Unless you save a Word document as read-only, anyone with a copy of the file can edit it. It’s also pretty easy to bypass read-only protection on a file in most cases. This makes it harder to protect a document from unnecessary changes unless you decide to switch formats and save it as a PDF.
Doing this, however, restricts any changes to the document as a whole. Thankfully, Microsoft Word includes additional controls that allow you to protect parts of a Word document from editing.
You can restrict changes by limiting the available formatting options or by restricting the areas that can be edited. If you’re part of a Windows domain, you can also use the Rights Management Service (RMS) to restrict document editing, based on your user account. To protect parts of a Word document from editing, here’s what you’ll need to do.
Restrict Word Document Editing by Formatting Style
If you want to allow changes to your Word document, but restrict the type of formatting that can be used (for instance, to maintain a set style), you can do this using the Restrict Editing menu.
To access it, open your Word document. From the ribbon bar, press Review > Restrict Editing. A menu panel on the right will appear.
To limit certain formatting styles from use, select the Limit formatting to a selection of styles checkbox, then press the Settings option underneath.
In the menu, select the styles you wish to allow on your document. If you want to use Word’s recommended minimum option (with only basic styles available), press Recommended Minimum. Alternatively, press None or All to select or uncheck all items.
Once you’re happy with the formatting options selected, press OK to save the settings.
The formatting settings will apply once you’ve enforced the change. To do this, press the Yes, Start Enforcing Protection option.
In the Start Enforcing Protection box, provide a control password. This will stop users without the password from disabling protection. However, as the document isn’t encrypted, these restrictions can be bypassed with some ease.
Alternatively, select User authentication, with only authorized users on a Windows domain allowed to remove the password. The document will be encrypted, but this choice is restricted to corporate or educational users using the Rights Management Service (RMS).
Press OK to save your choice.
Once saved, only the formatting options you selected will be available in your document. You won’t be able to use other formatting options without disabling the enforcement and returning your document to normal.
Restrict Word Document Editing by Selection
If you want to limit the changes to your document to certain areas (for instance, single paragraphs or lines), you can also do this using the Restrict Editing menu.
Start by opening your document and pressing Review > Restrict Editing. From the menu panel on the right, click the Allow only this type of editing in the document checkbox, then select the No changes (Read only) option.
This will prevent areas that aren’t covered by exceptions from being edited. To add an exception, select an area of your document (from a single word to an entire paragraph or page), then press the Everyone checkbox, listed under the Exceptions (optional) category.

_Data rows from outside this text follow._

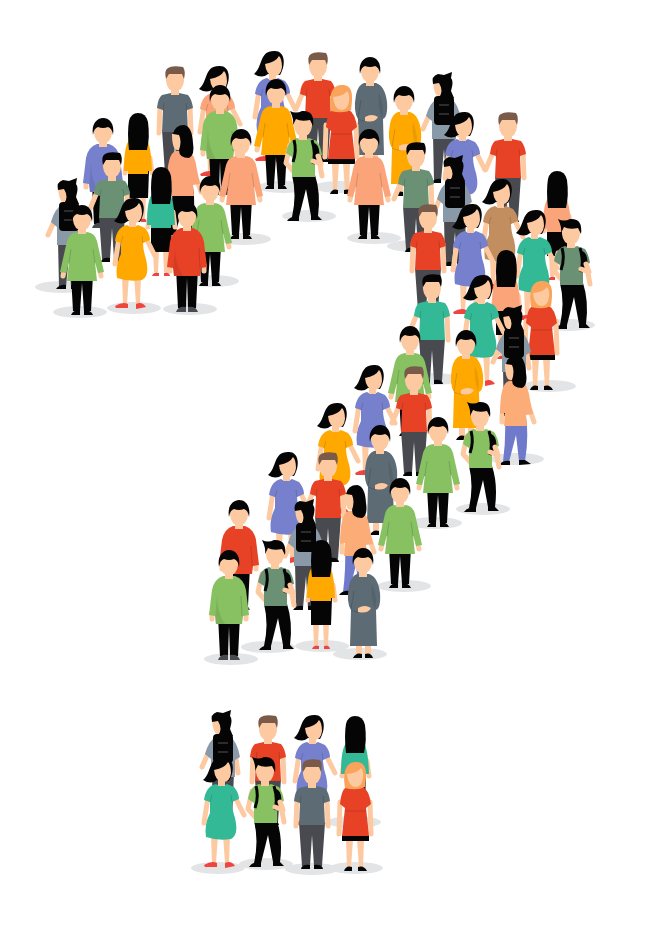
<!DOCTYPE html>
<html lang="en">
<head>
<meta charset="utf-8">
<title>Crowd forming a question mark</title>
<style>
:root{--skin:#fdc9a0;--ink:#050505;--brown-hair:#7a5a48;--blond:#f9a45a;--trousers:#484a50;--shadow:#e3e4e6;--steel:#8a99a8;--shoe-red:#f0453f;--hair:var(--brown-hair);--legs:var(--ink)}
html,body{margin:0;background:#fff;overflow:hidden}
svg{display:block;width:646px;height:925px}
.skin{fill:var(--skin)}.ink{fill:var(--ink)}.top{fill:currentColor}.hair{fill:var(--hair)}.legs{fill:var(--legs)}.trousers{fill:var(--trousers)}.steel{fill:var(--steel)}.blond{fill:var(--blond)}.shoe{fill:var(--shoe-red)}
.arm{fill:none;stroke:var(--skin);stroke-width:5;stroke-linecap:round;stroke-linejoin:round}
.sleeve{fill:none;stroke:currentColor;stroke-width:8;stroke-linejoin:round}
.strap{fill:none;stroke:var(--ink);stroke-width:3}
.fold{fill:none;stroke:#000;stroke-opacity:.15;stroke-width:1}
.shade{fill:#000;fill-opacity:.08}
.shadows{fill:var(--shadow)}
.red{color:#e84226}.green{color:#87c161}.yellow{color:#ffa900}.teal{color:#34b996}.blue{color:#7680cc}.salmon{color:#fba479}.peach{color:#fcac76}.grey{color:#5c6b74}.sage{color:#6b9175}.tan{color:#c28d5f}
.dark{--hair:var(--ink)}.denim{--legs:#6f7acb}
</style>
</head>
<body>
<svg viewBox="0 0 646 925" role="img" aria-label="A crowd of people standing in the shape of a question mark">
<defs>
<g id="face"><path class="skin" d="M-4 18H4V29H-4Z"/><path class="skin" d="M-9 8Q0 2 9 8V15Q8 25 0 25Q-8 25 -9 15Z"/></g>
<g id="cap-head"><use href="#face"/><path class="ink" d="M-10 17C-14 -5 14 -6 10 17Q9 10 5 9Q0 11 -5 9Q-9 10 -10 17Z"/></g>
<g id="short-head"><use href="#face"/><path class="hair" d="M-9 13Q-11 4 -7 2Q-3 -1 8 1Q11 5 9 13L7 8H-6Z"/></g>
<g id="bob-head"><path class="ink" d="M8 24C15 12 12 -1 2 0C-13 0 -9 16 -18 23Q-10 28 -4 23Z"/><path class="skin" d="M-3 18H4V29H-3Z"/><path class="skin" d="M-7 13Q4 11 7 5Q10 8 10 16Q9 25 2 25Q-6 24 -7 13Z"/></g>
<g id="tee-body"><path class="trousers" d="M-13 64H13L10 107H2L0 76L-2 107H-10Z"/><path class="ink" d="M-11 110Q-10 105 -2 106V110ZM11 110Q10 105 2 106V110Z"/><path class="top" d="M-4 27Q0 30 4 27L13 29Q17 34 18 42L12 44L13 66H-13L-12 44L-18 42Q-17 32 -13 29Z"/><path class="fold" d="M-12 45L-11 37M12 45L11 37"/></g>
<g id="tee"><path class="arm" d="M-15 40L-16 67M15 40L16 67"/><use href="#tee-body"/><use href="#short-head"/></g>
<g id="tee-reach"><path class="arm" d="M-15 40L-22 57M15 40L16 66"/><use href="#tee-body"/><use href="#short-head"/></g>
<g id="tunic"><path class="legs" d="M-11 70H11L9 106H2L0 78L-2 106H-9Z"/><path class="ink" d="M-11 110Q-9 105 -2 105V110ZM11 110Q9 105 2 105V110Z"/><path class="arm" d="M-18 66L-19 71M18 66L19 71"/><path class="top" d="M-5 27Q0 30 5 27Q13 28 15 36L22 67L16 68L13 57L15 76H-15L-13 57L-16 68L-22 67L-15 36Q-13 28 -5 27Z"/><path class="fold" d="M-13 58L-11 44M13 58L11 44"/><use href="#cap-head"/></g>
<g id="coat"><path class="legs" d="M-11 66H11L9 106H1L0 76L-1 106H-9Z"/><path class="trousers" d="M-11 110Q-9 104 -1 105V110ZM11 110Q9 104 1 105V110Z"/><path class="arm" d="M-17 63V69M17 63V69"/><path class="top" d="M-6 26H6Q15 29 17 40L20 65L14 66L13 74H-13L-14 66L-20 65L-17 40Q-15 29 -6 26Z"/><path class="shade" d="M-14 72L-12 44Q-12 62 -4 74H-13Z"/><path class="fold" d="M13 66L12 46"/><use href="#cap-head"/></g>
<g id="robe"><path class="skin" d="M-7 94H-1V108H-7ZM2 94H8V108H2Z"/><path class="ink" d="M-10 110Q-7 104 -1 106V110ZM10 110Q8 104 2 106V110Z"/><path class="top" d="M-6 26H6Q15 29 17 45Q18 60 13 62L14 98H-13L-12 62Q-17 54 -14 38Q-12 28 -6 26Z"/><path class="shade" d="M12 62Q7 46 9 36Q15 50 12 62Z"/><path class="fold" d="M-12 62Q-3 67 5 61M-12 61L-9 43"/><path class="skin" d="M-5 60Q2 56 8 60Q5 66 -5 64Z"/><use href="#cap-head"/></g>
<g id="dress"><path class="arm" d="M13 38L23 58M-13 40L-17 66"/><path class="skin" d="M-10 78H-3L-5 106H-9ZM2 78H9L8 106H4Z"/><path class="shoe" d="M-17 108Q-9 103 -4 106V110H-16ZM4 106Q10 103 14 109L4 111Z"/><path class="top" d="M-5 27Q0 31 6 27L13 30Q18 36 18 42L11 45Q11 52 14 61Q18 78 10 82Q-3 84 -15 80Q-17 68 -11 56L-11 45L-17 43Q-15 29 -5 27Z"/><path class="fold" d="M-11 45L-9 38M11 45L10 38"/><use href="#bob-head"/></g>
<g id="blond-dress"><path class="arm" d="M-15 40L-16 72M15 40L16 72"/><path class="skin" d="M-9 78H-2L-4 105H-8ZM2 78H9L8 105H4Z"/><path class="ink" d="M-11 109Q-9 103 -3 105V109ZM12 109Q9 103 3 105V109ZM-13 73H14V79H-13Z"/><path class="top" d="M-9 25H8Q14 28 16 42L11 46L14 74H-13L-10 46L-15 42Q-14 29 -9 25Z"/><path class="fold" d="M-10 49H11"/><path class="blond" d="M-10 26C-13 8 -8 0 1 0C12 0 12 10 10 25Q2 29 -10 26Z"/><path class="skin" d="M-8 12Q3 11 6 6Q9 9 8 16Q7 25 0 25Q-7 24 -8 12Z"/></g>
<g id="walker"><path class="arm" d="M-13 34L-17 52L-8 62M14 38L19 65"/><path class="ink" d="M-11 64H12Q18 82 15 105H8L3 78L-4 106H-11Q-6 84 -11 64ZM-16 110Q-12 104 -4 106V110ZM8 105H15L19 109H8Z"/><path class="top" d="M-6 27Q0 30 6 27L14 30Q18 36 19 44L12 46L12 66H-11L-11 46L-17 42Q-15 29 -6 27Z"/><path class="strap" d="M-9 29Q-6 40 -10 51M9 29Q13 42 10 53"/><path class="ink" d="M11 32Q18 34 16 51L11 52Z"/><path class="arm" d="M15 45L18 53L10 50"/><use href="#face"/><path class="ink" d="M-10 14Q-9 8 -13 0Q-7 3 -1 0Q12 -1 10 15L7 9Q-2 11 -7 8Z"/></g>
<g id="backpacker"><path class="arm" d="M-13 40L-20 56M13 40L16 62"/><path class="trousers" d="M-10 62H12L10 108H3L1 76L-2 108H-9Z"/><path class="ink" d="M-12 110Q-8 105 -2 106V110ZM13 110Q10 105 3 106V110Z"/><path class="steel" d="M-6 26H8Q15 30 18 46L13 49V66H-11V48L-17 43Q-13 29 -6 26Z"/><rect class="ink" x="-9" y="23" width="20" height="29" rx="4"/><path class="fold" style="stroke:#777;stroke-opacity:.7" d="M-4 32H6M-4 41H6"/><path class="skin" d="M-10 9H0V23H-5Q-9 22 -10 9Z"/><path class="ink" d="M-10 11Q-12 3 -5 1L1 2L9 -1L8 5Q11 8 8 18L11 25H-4Q1 18 -4 10Z"/></g>
<g id="long-hair"><path class="arm" d="M-11 45L-13 60M12 45L14 60"/><path class="skin" d="M-8 82H-2L-3 105H-7ZM2 82H8L7 105H3Z"/><path class="shoe" d="M-9 109Q-7 104 -2 106V109ZM9 109Q8 104 3 106V109Z"/><path class="ink" d="M-10 58H11L10 85H-10Z"/><path class="top" d="M-8 27H8Q13 30 14 58H10V61H-10V58H-14Q-14 30 -8 27Z"/><path class="ink" d="M-9 37Q-11 20 -9 8Q-7 0 0 0Q8 0 10 9Q12 24 9 37Z"/></g>
<g id="side-girl"><path class="legs" d="M-10 62H11Q14 82 10 106H4L1 80L-6 107H-12Q-9 84 -10 62Z"/><path class="ink" d="M-16 110Q-12 105 -5 106V110ZM4 105H10L16 109L4 110Z"/><path class="arm" d="M-13 60L-13 67M15 55L19 67"/><path class="top" d="M-6 26H7Q13 29 15 45L18 59L11 60L12 71H-11L-10 58L-15 59Q-15 28 -6 26Z"/><path class="skin" d="M-10 9H2V25H-5Q-10 24 -10 9Z"/><path class="ink" d="M-9 9Q-7 0 2 0Q10 1 11 18Q13 30 7 33Q-3 33 -3 25Q0 16 -3 10Z"/></g>
<ellipse id="ground" rx="27" ry="6"/>
</defs>

<g class="shadows">
<use href="#ground" x="244" y="239"/><use href="#ground" x="309" y="216"/><use href="#ground" x="374" y="238"/><use href="#ground" x="340" y="187"/><use href="#ground" x="284" y="187"/><use href="#ground" x="212" y="281"/><use href="#ground" x="80" y="312"/><use href="#ground" x="134" y="308"/><use href="#ground" x="190" y="309"/><use href="#ground" x="62" y="287"/><use href="#ground" x="414" y="246"/><use href="#ground" x="568" y="325"/><use href="#ground" x="549" y="386"/><use href="#ground" x="517" y="459"/><use href="#ground" x="434" y="379"/><use href="#ground" x="483" y="509"/><use href="#ground" x="435" y="523"/><use href="#ground" x="404" y="586"/><use href="#ground" x="268" y="647"/><use href="#ground" x="322" y="646"/><use href="#ground" x="231" y="659"/><use href="#ground" x="360" y="654"/><use href="#ground" x="218" y="868"/><use href="#ground" x="266" y="864"/><use href="#ground" x="312" y="869"/><use href="#ground" x="356" y="868"/><use href="#ground" x="354" y="822"/>
</g>

<g id="question-curve">
<use href="#dress" x="272" y="51" class="blue"/>
<use href="#tee-reach" x="318" y="52" class="red"/>
<use href="#robe" x="370" y="57" class="grey"/>
<use href="#tee" x="175" y="66" class="grey"/>
<use href="#dress" x="217" y="66" class="salmon"/>
<use href="#backpacker" x="443" y="73"/>
<use href="#tunic" x="276" y="79" class="yellow"/>
<use href="#coat" x="220" y="85" class="green"/>
<use href="#blond-dress" x="341" y="85" class="red"/>
<use href="#robe" x="404" y="86" class="yellow"/>
<use href="#walker" x="303" y="111" class="green"/>
<use href="#dress" x="462" y="112" class="blue"/>
<use href="#tee-reach" x="508" y="112" class="red"/>
<use href="#long-hair" x="138" y="113" class="yellow"/>
<use href="#coat" x="103" y="118" class="blue"/>
<use href="#side-girl" x="182" y="125" class="salmon"/>
<use href="#tunic" x="241" y="129" class="salmon"/>
<use href="#tunic" x="369" y="129" class="salmon"/>
<use href="#tee-reach" x="416" y="142" class="sage dark"/>
<use href="#tee-reach" x="112" y="152" class="sage dark"/>
<use href="#backpacker" x="454" y="156"/>
<use href="#long-hair" x="161" y="167" class="teal"/>
<use href="#long-hair" x="557" y="171" class="salmon"/>
<use href="#tunic" x="210" y="176" class="green"/>
<use href="#backpacker" x="68" y="179"/>
<use href="#dress" x="500" y="179" class="tan"/>
<use href="#dress" x="132" y="198" class="yellow"/>
<use href="#coat" x="187" y="202" class="red"/>
<use href="#tee" x="428" y="204" class="red"/>
<use href="#dress" x="470" y="204" class="blue"/>
<use href="#tunic" x="82" y="205" class="green"/>
<use href="#dress" x="534" y="210" class="teal"/>
<use href="#walker" x="571" y="219" class="sage"/>
<use href="#long-hair" x="506" y="250" class="salmon"/>
<use href="#tee-reach" x="432" y="274" class="teal dark"/>
<use href="#dress" x="481" y="275" class="teal"/>
<use href="#blond-dress" x="541" y="281" class="red"/>
<use href="#backpacker" x="513" y="306"/>
<use href="#tunic" x="410" y="326" class="green"/>
<use href="#robe" x="466" y="330" class="yellow"/>
<use href="#side-girl" x="515" y="355" class="peach denim"/>
<use href="#dress" x="372" y="365" class="blue"/>
<use href="#tee-reach" x="414" y="366" class="red"/>
<use href="#walker" x="480" y="402" class="green"/>
<use href="#dress" x="335" y="403" class="yellow"/>
<use href="#tunic" x="438" y="417" class="green"/>
<use href="#robe" x="380" y="425" class="grey"/>
<use href="#dress" x="286" y="452" class="blue"/>
<use href="#tee-reach" x="328" y="452" class="red"/>
<use href="#side-girl" x="355" y="485" class="peach denim"/>
<use href="#tunic" x="400" y="478" class="green"/>
<use href="#coat" x="239" y="500" class="red"/>
<use href="#backpacker" x="305" y="500"/>
<use href="#walker" x="275" y="540" class="sage"/>
<use href="#long-hair" x="321" y="540" class="yellow"/>
<use href="#robe" x="363" y="548" class="grey"/>
<use href="#coat" x="229" y="550" class="green"/>
</g>

<g id="question-dot">
<use href="#backpacker" x="222" y="711"/>
<use href="#dress" x="312" y="715" class="blue"/>
<use href="#tee" x="268" y="715" class="red"/>
<use href="#long-hair" x="355" y="716" class="teal"/>
<use href="#dress" x="221" y="757" class="teal"/>
<use href="#walker" x="265" y="757" class="green"/>
<use href="#tee" x="312" y="759" class="grey"/>
<use href="#blond-dress" x="355" y="762" class="red"/>
</g>
</svg>
</body>
</html>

This will allow everyone with access to the file the ability to edit that section of your document. If you want to add tighter restrictions instead (for instance, to allow only individual users the right to edit a section), select the content, then press the More users option.
In the pop-up Add users menu, add the usernames of local Windows users or user accounts on a Windows domain. Press OK to save your choices.
With the content selected, click the checkbox next to their username, visible in the Individuals section. Only that user will be able to make changes. Make sure the Everyone checkbox is disabled if you want this to be the case.
To confirm the restrictions, press the Yes, Start Enforcing Protection button.
In the Start Enforcing Protection box, provide a control password, or choose User authentication to give control to authorized domain users instead. Press OK to save.
Once saved, only the areas of the document you selected will support edits (highlighted gray in your document). Unless otherwise specified, only users with access to the file will be able to make changes to those sections.
Using the Rights Management Service (RMS) to Restrict Changes to Word Documents
The Rights Management Service (RMS) on Windows helps to prevent unauthorized users from viewing, editing, or printing certain documents. This type of protection is only available for users on a Windows domain, such as university or corporate users.
You’ll need to speak network administrator to confirm that you have RMS enabled on your network. You’ll also require sufficient user access to restrict document editing in this way.
If you’re on a Windows domain with RMS support and access, open your Word document. From the ribbon bar, press File > Info.
From the menu, press Protect Document > Restrict Access > Restricted Access and enable the Restrict Permission to this document checkbox is enabled. Otherwise, press Connect to Rights Management Servers and get templates to connect to a suitable authentication server on your domain.
When prompted, add the email addresses of other users to give them suitable access to your document. This gives those users access to the file, selecting Read or Change to give them read or write access. Press OK to save the changes.
Once set, only those users will have access to view or edit the document. Access is also restricted to authorized domain users only.
Protecting Office Documents
By protecting parts of a Word document from editing, you can develop more varied types of documents. For instance, by limiting some sections from changes, you can turn a Word document into a fillable form that users can fill out and return. Other Office documents can be protected in similar ways, with the ability to encrypt OneNote notebooks and protect individual pages and sections.
If you export your Word document to another format, you can still protect the file from changes. If you decide to add passwords to PDF files, for instance, you can limit who has access to the file, protecting it from unnecessary views.